### THE PROBLEM
Look through the lines below for the word "fract", and copy every line that has it.

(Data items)
◇ ◇ ◇
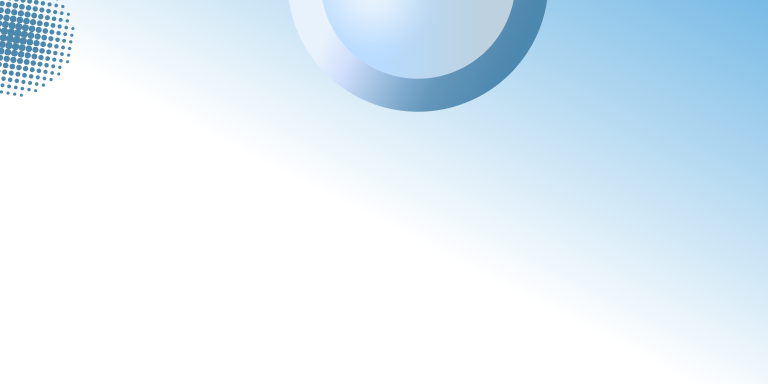
This background is drawn by a WebGL 1 fragment shader. Its source:

```glsl
precision highp float;
// Pale blue diagonal gradient with a glossy ring at the top and a halftone disc in the corner.

uniform vec2 u_resolution;

const vec3 WHITE = vec3(1.0);
const vec3 SKY = vec3(0.47, 0.73, 0.90);
const vec3 STEEL = vec3(0.30, 0.53, 0.68);

const vec2 RING_CENTER = vec2(1.0885, 1.049);
const float RING_OUTER = 0.340;
const float RING_INNER = 0.254;

const vec2 DOTS_CENTER = vec2(0.036, 0.906);
const float DOTS_RADIUS = 0.157;
const float DOTS_SPACING = 0.0175;
const float DOTS_ANGLE = 0.16;

// Antialiased coverage of a signed distance, negative inside
float coverage(float dist, float pixel) {
  return clamp(0.5 - dist / pixel, 0.0, 1.0);
}

// Progress of a value between two stops
float ramp(float from, float to, float value) {
  return clamp((value - from) / (to - from), 0.0, 1.0);
}

// White lower left fading to blue in the upper right
vec3 backdrop(vec2 p) {
  float along = dot(p - vec2(0.0, 1.0), vec2(0.46, 0.89));
  return mix(WHITE, SKY, ramp(-0.062, 0.92, along));
}

// Metallic sweep across the ring, from pale left to steel right
vec3 ringColor(vec2 q) {
  float along = dot(q, vec2(0.9, -0.4));
  vec3 color = mix(vec3(0.91, 0.95, 0.99), vec3(0.82, 0.88, 0.99), ramp(-0.16, -0.083, along));
  color = mix(color, vec3(0.50, 0.67, 0.81), ramp(-0.083, 0.078, along));
  color = mix(color, vec3(0.39, 0.59, 0.73), ramp(0.078, 0.15, along));
  return mix(color, STEEL, ramp(0.15, 0.305, along));
}

// Glassy centre: blue on the left, grey on the right, lit from the top left
vec3 glassColor(vec2 q) {
  vec3 color = mix(vec3(0.72, 0.86, 1.0), vec3(0.74, 0.82, 0.87), ramp(-0.10, 0.18, q.x));
  float light = 1.0 - smoothstep(0.0, 0.19, length(q - vec2(-0.12, -0.03)));
  return mix(color, vec3(0.91, 0.95, 0.99), light);
}

// Tilted grid of dots that shrink away from the disc centre
float halftone(vec2 q, float pixel) {
  float c = cos(DOTS_ANGLE);
  float s = sin(DOTS_ANGLE);
  vec2 grid = mat2(c, s, -s, c) * q / DOTS_SPACING;
  vec2 cell = floor(grid) + 0.5;
  float reach = length(cell) * DOTS_SPACING / DOTS_RADIUS;
  float radius = mix(0.62, 0.22, min(reach, 1.0));
  float dot_edge = (length(grid - cell) - radius) * DOTS_SPACING;
  return coverage(dot_edge, pixel) * step(reach, 1.0);
}

void main() {
  vec2 p = gl_FragCoord.xy / u_resolution.y;
  float pixel = 1.0 / u_resolution.y;

  vec3 color = backdrop(p);
  color = mix(color, STEEL, halftone(p - DOTS_CENTER, pixel));

  vec2 q = p - RING_CENTER;
  color = mix(color, ringColor(q), coverage(length(q) - RING_OUTER, pixel));
  color = mix(color, glassColor(q), coverage(length(q) - RING_INNER, pixel));

  gl_FragColor = vec4(color, 1.0);
}
```
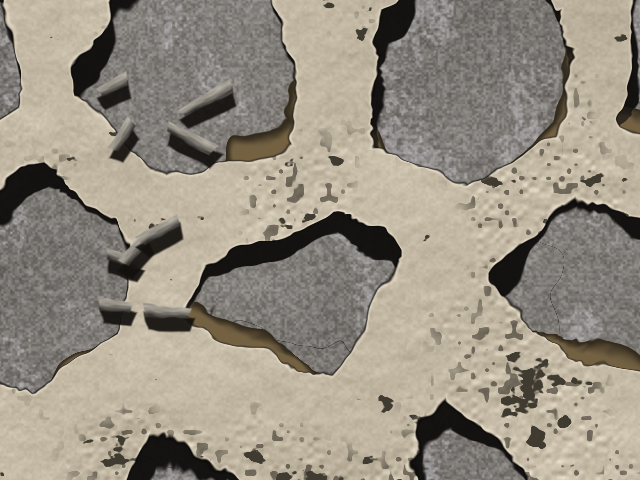
Reproduce this texture procedurally as a WebGL 1 fragment shader.

```glsl
precision highp float;
// Cream paint peeling in large flakes off sunlit grey concrete.
uniform vec2 u_resolution;

float hash(vec2 p) {
  return fract(sin(dot(p, vec2(127.1, 311.7))) * 43758.5453);
}

float noise(vec2 p) {
  vec2 i = floor(p), f = fract(p);
  f = f * f * (3.0 - 2.0 * f);
  return mix(mix(hash(i), hash(i + vec2(1, 0)), f.x),
             mix(hash(i + vec2(0, 1)), hash(i + vec2(1, 1)), f.x), f.y);
}

float fbm(vec2 p) {
  float sum = 0.0, amp = 0.533;
  for (int i = 0; i < 4; i++) {
    sum += amp * noise(p);
    p = mat2(1.6, 1.2, -1.2, 1.6) * p + 17.3;
    amp *= 0.5;
  }
  return sum;
}

// Signed distance to the paint edge: positive on bare concrete.
// The flakes are cells of a staggered, jittered grid with torn borders.
float bareField(vec2 p) {
  p += 0.15 * (vec2(fbm(p * 5.0), fbm(p * 5.0 + 31.0)) - 0.5);
  p += 0.007 * (noise(p * 75.0) - 0.5);
  vec2 cell = vec2(0.62, 0.47);
  vec2 g = (p - vec2(0.66, 0.42)) / cell;
  float first = 9.0, second = 9.0;
  for (int j = -1; j <= 1; j++) {
    float row = floor(g.y + 0.5) + float(j);
    float shift = 0.5 * mod(row, 2.0);
    for (int i = -1; i <= 1; i++) {
      vec2 id = vec2(floor(g.x - shift + 0.5) + float(i), row);
      vec2 jitter = 0.3 * (vec2(hash(id + 3.0), hash(id + 8.0)) - 0.5);
      float d = length((id + vec2(shift, 0.0) + jitter - g) * cell);
      second = min(second, max(first, d));
      first = min(first, d);
    }
  }
  float coat = 0.15 + 0.17 * smoothstep(-0.35, 0.1, -p.y) + 0.08 * (noise(p * 4.0) - 0.5);
  return 0.5 * (second - first - coat);
}

vec3 concrete(vec2 p) {
  vec3 col = vec3(0.49, 0.475, 0.46) + 0.12 * (fbm(p * 4.0) - 0.5);
  float wash = fbm(p * vec2(9.0, 5.0) + 40.0) + 0.3 * (noise(p * 130.0) - 0.5);
  col = mix(col, vec3(0.63, 0.62, 0.62), 0.75 * smoothstep(0.56, 0.68, wash));
  float crack = abs(fbm(p * 3.0 + 12.0) - 0.5);
  float cracked = (1.0 - smoothstep(0.0, 0.003, crack)) * smoothstep(0.5, 0.65, noise(p * 4.0 + 6.0));
  col *= 1.0 - 0.4 * cracked;
  return col + 0.17 * (noise(p * 210.0) - 0.5) + 0.08 * (noise(p * 95.0) - 0.5);
}

vec3 paint(vec2 p, vec2 sun) {
  float rough = smoothstep(0.45, 0.65, fbm(p * 3.5 + 9.0) + 0.1 * (0.5 - p.y));
  float relief = fbm(p * 14.0) - fbm(p * 14.0 + sun * 0.1);
  float blister = noise(p * 85.0) - noise(p * 85.0 + sun * 0.4);
  vec3 col = vec3(0.755, 0.715, 0.635) + 0.1 * (fbm(p * 3.0 + 5.0) - 0.5);
  col += 0.35 * relief + blister * mix(0.03, 0.22, rough);
  col += 0.05 * (noise(p * 190.0) - 0.5);
  // Small pits and chips gather where the coat is rough
  float pit = smoothstep(0.74, 0.82, noise(p * 70.0 + 4.0)) * rough;
  float chip = smoothstep(0.79, 0.82, fbm(p * vec2(17.0, 24.0) + 60.0) + 0.1 * rough);
  return mix(col, vec3(0.25, 0.23, 0.19), max(0.65 * pit, chip));
}

// Slanted box around a rolled strip of paint
float rollShape(vec2 q, float len, float radius) {
  return max(abs(q.x) - len - 0.3 * q.y, abs(q.y) - radius);
}

void main() {
  vec2 p = gl_FragCoord.xy / u_resolution.y;
  float px = 1.0 / u_resolution.y;
  vec2 sun = normalize(vec2(-0.2, 1.0));
  float edge = bareField(p);
  float bare = smoothstep(-px, px, edge);

  // Lifted rims throw a shadow down onto the concrete
  float lift = 0.012 + 0.06 * smoothstep(0.25, 0.75, noise(p * 6.0 + 21.0));
  float above = edge;
  for (int i = 1; i <= 4; i++) {
    above = min(above, bareField(p + sun * lift * float(i) * 0.25));
  }
  float shadow = 1.0 - smoothstep(-px, 2.0 * px, above);

  // Brown undersides of flaps curling up from the lower rims
  float curl = 0.055 * smoothstep(0.48, 0.72, noise(p * 5.5 + 70.0));
  float below = bareField(p - sun * curl);
  float flap = (1.0 - smoothstep(-px, px, below)) * step(0.002, curl);

  vec3 ground = mix(concrete(p), vec3(0.06, 0.052, 0.047), 0.96 * shadow);
  vec3 underside = mix(vec3(0.45, 0.38, 0.26), vec3(0.19, 0.16, 0.11), smoothstep(-0.03, 0.0, below));
  ground = mix(ground, underside, flap * (1.0 - 0.7 * shadow));
  ground *= mix(0.5, 1.0, smoothstep(0.0, 0.006, edge));
  vec3 coat = paint(p, sun);
  coat += 0.08 * smoothstep(-0.008, -0.002, edge);
  vec3 col = mix(coat, ground, bare);

  // Loose rolled strips with their shadows
  for (int i = 0; i < 9; i++) {
    float k = float(i);
    vec2 r = vec2(hash(vec2(k, 7.0)), hash(vec2(k, 19.0)));
    vec2 c = vec2(0.31, 0.55) + (r - 0.5) * vec2(0.26, 0.55);
    float a = mix(-0.5, 1.0, hash(vec2(k, 33.0)));
    mat2 turn = mat2(cos(a), -sin(a), sin(a), cos(a));
    vec2 q = turn * (p - c + 0.005 * (noise(p * 45.0) - 0.5));
    float len = 0.025 + 0.035 * r.x;
    float radius = max(0.004, 0.012 + 0.1 * q.x * (r.y - 0.5));
    float castEdge = rollShape(q + turn * sun * 0.024, len, radius * 1.3);
    col = mix(col, vec3(0.07, 0.06, 0.05), 0.92 * (1.0 - smoothstep(-px, 2.0 * px, castEdge)));
    vec3 tube = vec3(0.62, 0.60, 0.56) * mix(0.35, 1.05, smoothstep(-1.0, 0.5, q.y / radius));
    tube += 0.14 * (noise(q * vec2(60.0, 260.0)) - 0.5);
    col = mix(col, tube, 1.0 - smoothstep(-px, px, rollShape(q, len, radius)));
  }
  gl_FragColor = vec4(clamp(col, 0.0, 1.0), 1.0);
}
```
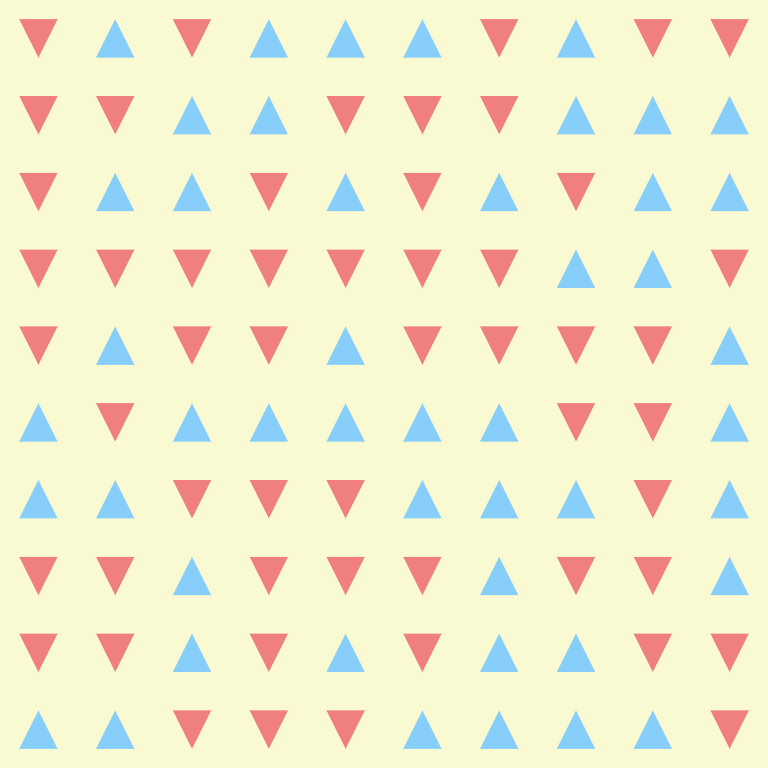
Give the GLSL for this pattern, as a WebGL 1 fragment shader.

```glsl
precision highp float;

uniform vec2 u_resolution;

float hash(vec2 cell) {
    vec3 p = fract(cell.xyx * 0.1031);
    p += dot(p, p.yzx + 33.33);
    return fract((p.x + p.y) * p.z);
}

// Signed distance to an upward triangle, half a cell wide and high
float triangleDistance(vec2 p) {
    float base = -p.y - 0.25;
    float side = dot(vec2(abs(p.x), p.y - 0.25), normalize(vec2(2.0, 1.0)));
    return max(base, side);
}

void main() {
    // Ten cells across and down
    vec2 grid = 10.0 * gl_FragCoord.xy / u_resolution;
    vec2 p = fract(grid) - 0.5;
    float pixel = 10.0 / min(u_resolution.x, u_resolution.y);

    // Each cell points up in blue or down in coral, with even odds
    float down = step(0.5, hash(floor(grid) + 17.0));
    p.y *= 1.0 - 2.0 * down;
    vec3 fill = mix(vec3(0.529, 0.808, 0.980), vec3(0.941, 0.502, 0.502), down);

    float coverage = 1.0 - smoothstep(-0.5 * pixel, 0.5 * pixel, triangleDistance(p));
    vec3 cream = vec3(0.980, 0.980, 0.824);
    gl_FragColor = vec4(mix(cream, fill, coverage), 1.0);
}
```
◇ ◇ ◇
### WRITTEN SOLUTION
  return fract(sin(dot(p, vec2(127.1, 311.7))) * 43758.5453);
  vec2 i = floor(p), f = fract(p);
    vec3 p = fract(cell.xyx * 0.1031);
    return fract((p.x + p.y) * p.z);
    vec2 p = fract(grid) - 0.5;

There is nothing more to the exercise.